* Exercise directions *
Repeat the data that follows in full. Do not include the pictures.

* Record extracts *

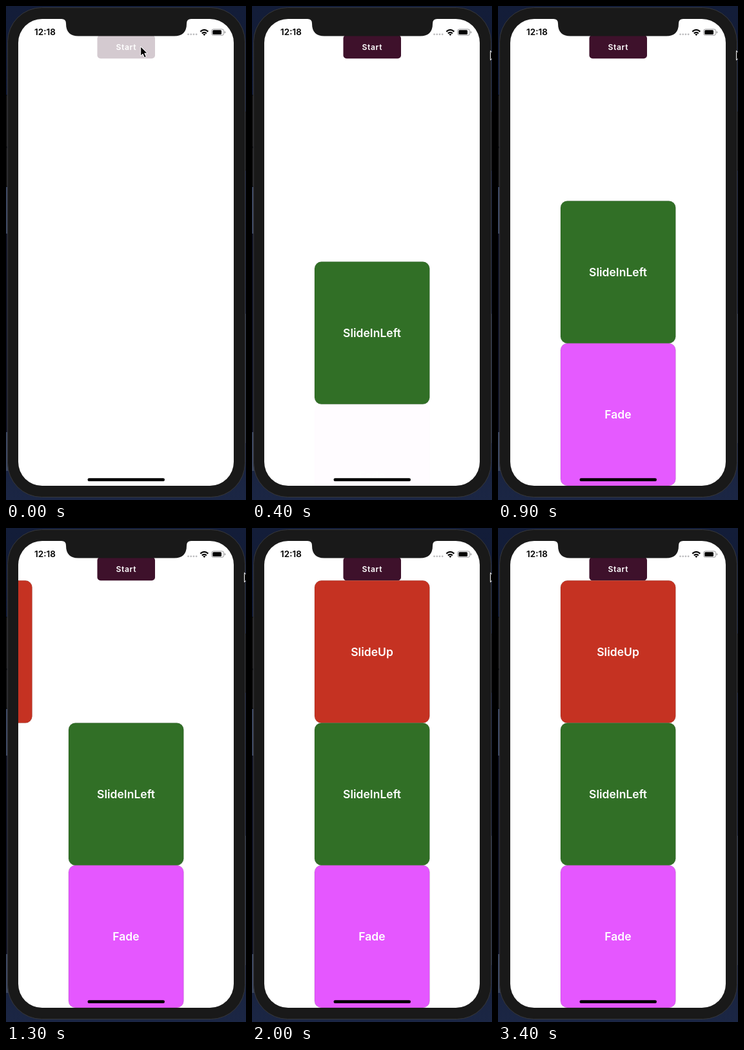
An HTML page for the animation above (3.5 s loop, 372 by 764 pixels).

```html
<!DOCTYPE html>
<html lang="en">
<head>
<meta charset="utf-8">
<title>Sequenced entrances</title>
<style>
  html, body { margin: 0; width: 100%; height: 100%; overflow: hidden; background: #131c35; }
  svg { display: block; width: 372px; height: 764px; }
  text { font-family: Inter, "Liberation Sans", sans-serif; font-weight: 600; text-anchor: middle; fill: #fff; }
  .card rect { stroke: #000; stroke-opacity: .25; stroke-width: .5; }
  .card text { font-size: 17.5px; }
</style>
</head>
<body>
<svg viewBox="0 0 372 764">
  <defs>
    <clipPath id="screenClip"><rect x="19" y="20" width="334" height="722" rx="37"/></clipPath>
    <linearGradient id="sky" x2="0" y2="1">
      <stop stop-color="#131d39"/>
      <stop offset=".6" stop-color="#111830"/>
      <stop offset="1" stop-color="#1b2644"/>
    </linearGradient>
  </defs>

  <rect width="372" height="764" fill="url(#sky)"/>
  <path d="M0 280h4v72h-4zM0 659h4v60h-4z" fill="#3b465f"/>
  <path d="M0 352h4v307h-4z" fill="#111426"/>
  <path d="M368 476h4v200h-4z" fill="#2b3448"/>
  <path d="M0 138h4v80h-4zM0 219h4v60h-4zM368 164h4v90h-4z" fill="#1d1d1e" stroke="#080808"/>
  <rect x="2.5" y="2.5" width="368" height="757" rx="53" fill="#191919" stroke="#37383c"/>

  <g clip-path="url(#screenClip)">
    <rect x="19" y="20" width="334" height="722" fill="#fff"/>
    <g id="button">
      <rect x="141.5" y="45" width="89.5" height="36.3" rx="5" fill="#3e112b"/>
      <text x="186.3" y="67.7" font-size="12.2" letter-spacing=".55">Start</text>
    </g>
    <g id="cards"></g>
  </g>

  <path d="M86 19h201v1q-7 0-7 7q0 19.500-19 19.500h-149q-19 0-19-19.500q0-7-7-7z" fill="#191919"/>
  <text x="60.5" y="45.300" font-size="13.500" style="fill:#000">12:18</text>
  <g fill="#bcbcbe">
    <circle cx="282.500" cy="43.800" r="1.400"/><circle cx="286.700" cy="43.800" r="1.400"/>
    <circle cx="290.900" cy="43.800" r="1.400"/><circle cx="295.100" cy="43.800" r="1.400"/>
  </g>
  <g fill="none" stroke="#000" stroke-width="2.200">
    <path d="M301.300 39.600q6-5.400 12 0"/>
    <path d="M303.800 42.300q3.500-3 7 0"/>
  </g>
  <path d="M305.200 43.700q2.100-1.500 4.200 0l-2.100 2.200z"/>
  <rect x="318.700" y="35.900" width="19" height="9.400" rx="2.800" fill="none" stroke="#8d8d8f" stroke-width=".9"/>
  <rect x="320.200" y="37.300" width="13.800" height="6.600" rx="1.500"/>
  <path d="M338.900 39v3.300q1.300-.4 1.300-1.650t-1.300-1.650z" fill="#8d8d8f"/>
  <rect x="126.500" y="730.300" width="119.500" height="4.700" rx="2.350"/>

  <path id="cursor" d="M0 0V14.500L3.300 11.400L5.900 17.100L8.600 15.900L6.100 10.400H10.500Z" fill="#000" stroke="#fff" stroke-linejoin="round"/>
</svg>

<script>
const LOOP = 3500, STEP = 100;
const $ = id => document.getElementById(id);

function addCard(label, color, y) {
  const card = document.createElementNS("http://www.w3.org/2000/svg", "g");
  card.setAttribute("class", "card");
  card.innerHTML = `<rect x="97" y="${y}" width="178.300" height="220.200" rx="10.500" fill="${color}"/>
    <text x="186" y="${y + 116.700}">${label}</text>`;
  $("cards").append(card);
  return card;
}

const red = addCard("SlideUp", "#c53222", 81.300);
const green = addCard("SlideInLeft", "#316f26", 301.500);
const pink = addCard("Fade", "#e557ff", 521.700);

const progress = (t, start, end) => Math.min(1, Math.max(0, (t - start) / (end - start)));
const easeInOut = p => p < .5 ? 2 * p * p : 1 - 2 * (1 - p) ** 2;
const eased = (t, start, end) => easeInOut(progress(t, start, end));
const move = (node, x, y) => node.setAttribute("transform", `translate(${x.toFixed(2)} ${y.toFixed(2)})`);

function draw(t) {
  $("button").setAttribute("opacity", .22 + .78 * eased(t, 0, 300));

  const glide = eased(t, 50, 400);
  move($("cursor"), 208.700 + 160.800 * glide, 62.700 + 6.500 * glide);
  $("cursor").setAttribute("visibility", t < 2700 ? "visible" : "hidden");

  const drop = 441 * (1 - eased(t, 198, 498));
  move(green, 0, drop);
  move(pink, 0, drop);
  pink.setAttribute("opacity", t < 400 ? 0 : .02 + .98 * eased(t, 400, 960));

  move(red, -276 * (1 - eased(t, 1218, 1518)), 0);
}

function tick() {
  draw(Math.floor((performance.now() + 1) / STEP) * STEP % LOOP);
  requestAnimationFrame(tick);
}
tick();
</script>
</body>
</html>
```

* Task output *
An HTML page for the animation above (3.5 s loop, 372 by 764 pixels).

```html
<!DOCTYPE html>
<html lang="en">
<head>
<meta charset="utf-8">
<title>Sequenced entrances</title>
<style>
  html, body { margin: 0; width: 100%; height: 100%; overflow: hidden; background: #131c35; }
  svg { display: block; width: 372px; height: 764px; }
  text { font-family: Inter, "Liberation Sans", sans-serif; font-weight: 600; text-anchor: middle; fill: #fff; }
  .card rect { stroke: #000; stroke-opacity: .25; stroke-width: .5; }
  .card text { font-size: 17.5px; }
</style>
</head>
<body>
<svg viewBox="0 0 372 764">
  <defs>
    <clipPath id="screenClip"><rect x="19" y="20" width="334" height="722" rx="37"/></clipPath>
    <linearGradient id="sky" x2="0" y2="1">
      <stop stop-color="#131d39"/>
      <stop offset=".6" stop-color="#111830"/>
      <stop offset="1" stop-color="#1b2644"/>
    </linearGradient>
  </defs>

  <rect width="372" height="764" fill="url(#sky)"/>
  <path d="M0 280h4v72h-4zM0 659h4v60h-4z" fill="#3b465f"/>
  <path d="M0 352h4v307h-4z" fill="#111426"/>
  <path d="M368 476h4v200h-4z" fill="#2b3448"/>
  <path d="M0 138h4v80h-4zM0 219h4v60h-4zM368 164h4v90h-4z" fill="#1d1d1e" stroke="#080808"/>
  <rect x="2.5" y="2.5" width="368" height="757" rx="53" fill="#191919" stroke="#37383c"/>

  <g clip-path="url(#screenClip)">
    <rect x="19" y="20" width="334" height="722" fill="#fff"/>
    <g id="button">
      <rect x="141.5" y="45" width="89.5" height="36.3" rx="5" fill="#3e112b"/>
      <text x="186.3" y="67.7" font-size="12.2" letter-spacing=".55">Start</text>
    </g>
    <g id="cards"></g>
  </g>

  <path d="M86 19h201v1q-7 0-7 7q0 19.500-19 19.500h-149q-19 0-19-19.500q0-7-7-7z" fill="#191919"/>
  <text x="60.5" y="45.300" font-size="13.500" style="fill:#000">12:18</text>
  <g fill="#bcbcbe">
    <circle cx="282.500" cy="43.800" r="1.400"/><circle cx="286.700" cy="43.800" r="1.400"/>
    <circle cx="290.900" cy="43.800" r="1.400"/><circle cx="295.100" cy="43.800" r="1.400"/>
  </g>
  <g fill="none" stroke="#000" stroke-width="2.200">
    <path d="M301.300 39.600q6-5.400 12 0"/>
    <path d="M303.800 42.300q3.500-3 7 0"/>
  </g>
  <path d="M305.200 43.700q2.100-1.500 4.200 0l-2.100 2.200z"/>
  <rect x="318.700" y="35.900" width="19" height="9.400" rx="2.800" fill="none" stroke="#8d8d8f" stroke-width=".9"/>
  <rect x="320.200" y="37.300" width="13.800" height="6.600" rx="1.500"/>
  <path d="M338.900 39v3.300q1.300-.4 1.300-1.650t-1.300-1.650z" fill="#8d8d8f"/>
  <rect x="126.500" y="730.300" width="119.500" height="4.700" rx="2.350"/>

  <path id="cursor" d="M0 0V14.500L3.300 11.400L5.900 17.100L8.600 15.900L6.100 10.400H10.500Z" fill="#000" stroke="#fff" stroke-linejoin="round"/>
</svg>

<script>
const LOOP = 3500, STEP = 100;
const $ = id => document.getElementById(id);

function addCard(label, color, y) {
  const card = document.createElementNS("http://www.w3.org/2000/svg", "g");
  card.setAttribute("class", "card");
  card.innerHTML = `<rect x="97" y="${y}" width="178.300" height="220.200" rx="10.500" fill="${color}"/>
    <text x="186" y="${y + 116.700}">${label}</text>`;
  $("cards").append(card);
  return card;
}

const red = addCard("SlideUp", "#c53222", 81.300);
const green = addCard("SlideInLeft", "#316f26", 301.500);
const pink = addCard("Fade", "#e557ff", 521.700);

const progress = (t, start, end) => Math.min(1, Math.max(0, (t - start) / (end - start)));
const easeInOut = p => p < .5 ? 2 * p * p : 1 - 2 * (1 - p) ** 2;
const eased = (t, start, end) => easeInOut(progress(t, start, end));
const move = (node, x, y) => node.setAttribute("transform", `translate(${x.toFixed(2)} ${y.toFixed(2)})`);

function draw(t) {
  $("button").setAttribute("opacity", .22 + .78 * eased(t, 0, 300));

  const glide = eased(t, 50, 400);
  move($("cursor"), 208.700 + 160.800 * glide, 62.700 + 6.500 * glide);
  $("cursor").setAttribute("visibility", t < 2700 ? "visible" : "hidden");

  const drop = 441 * (1 - eased(t, 198, 498));
  move(green, 0, drop);
  move(pink, 0, drop);
  pink.setAttribute("opacity", t < 400 ? 0 : .02 + .98 * eased(t, 400, 960));

  move(red, -276 * (1 - eased(t, 1218, 1518)), 0);
}

function tick() {
  draw(Math.floor((performance.now() + 1) / STEP) * STEP % LOOP);
  requestAnimationFrame(tick);
}
tick();
</script>
</body>
</html>
```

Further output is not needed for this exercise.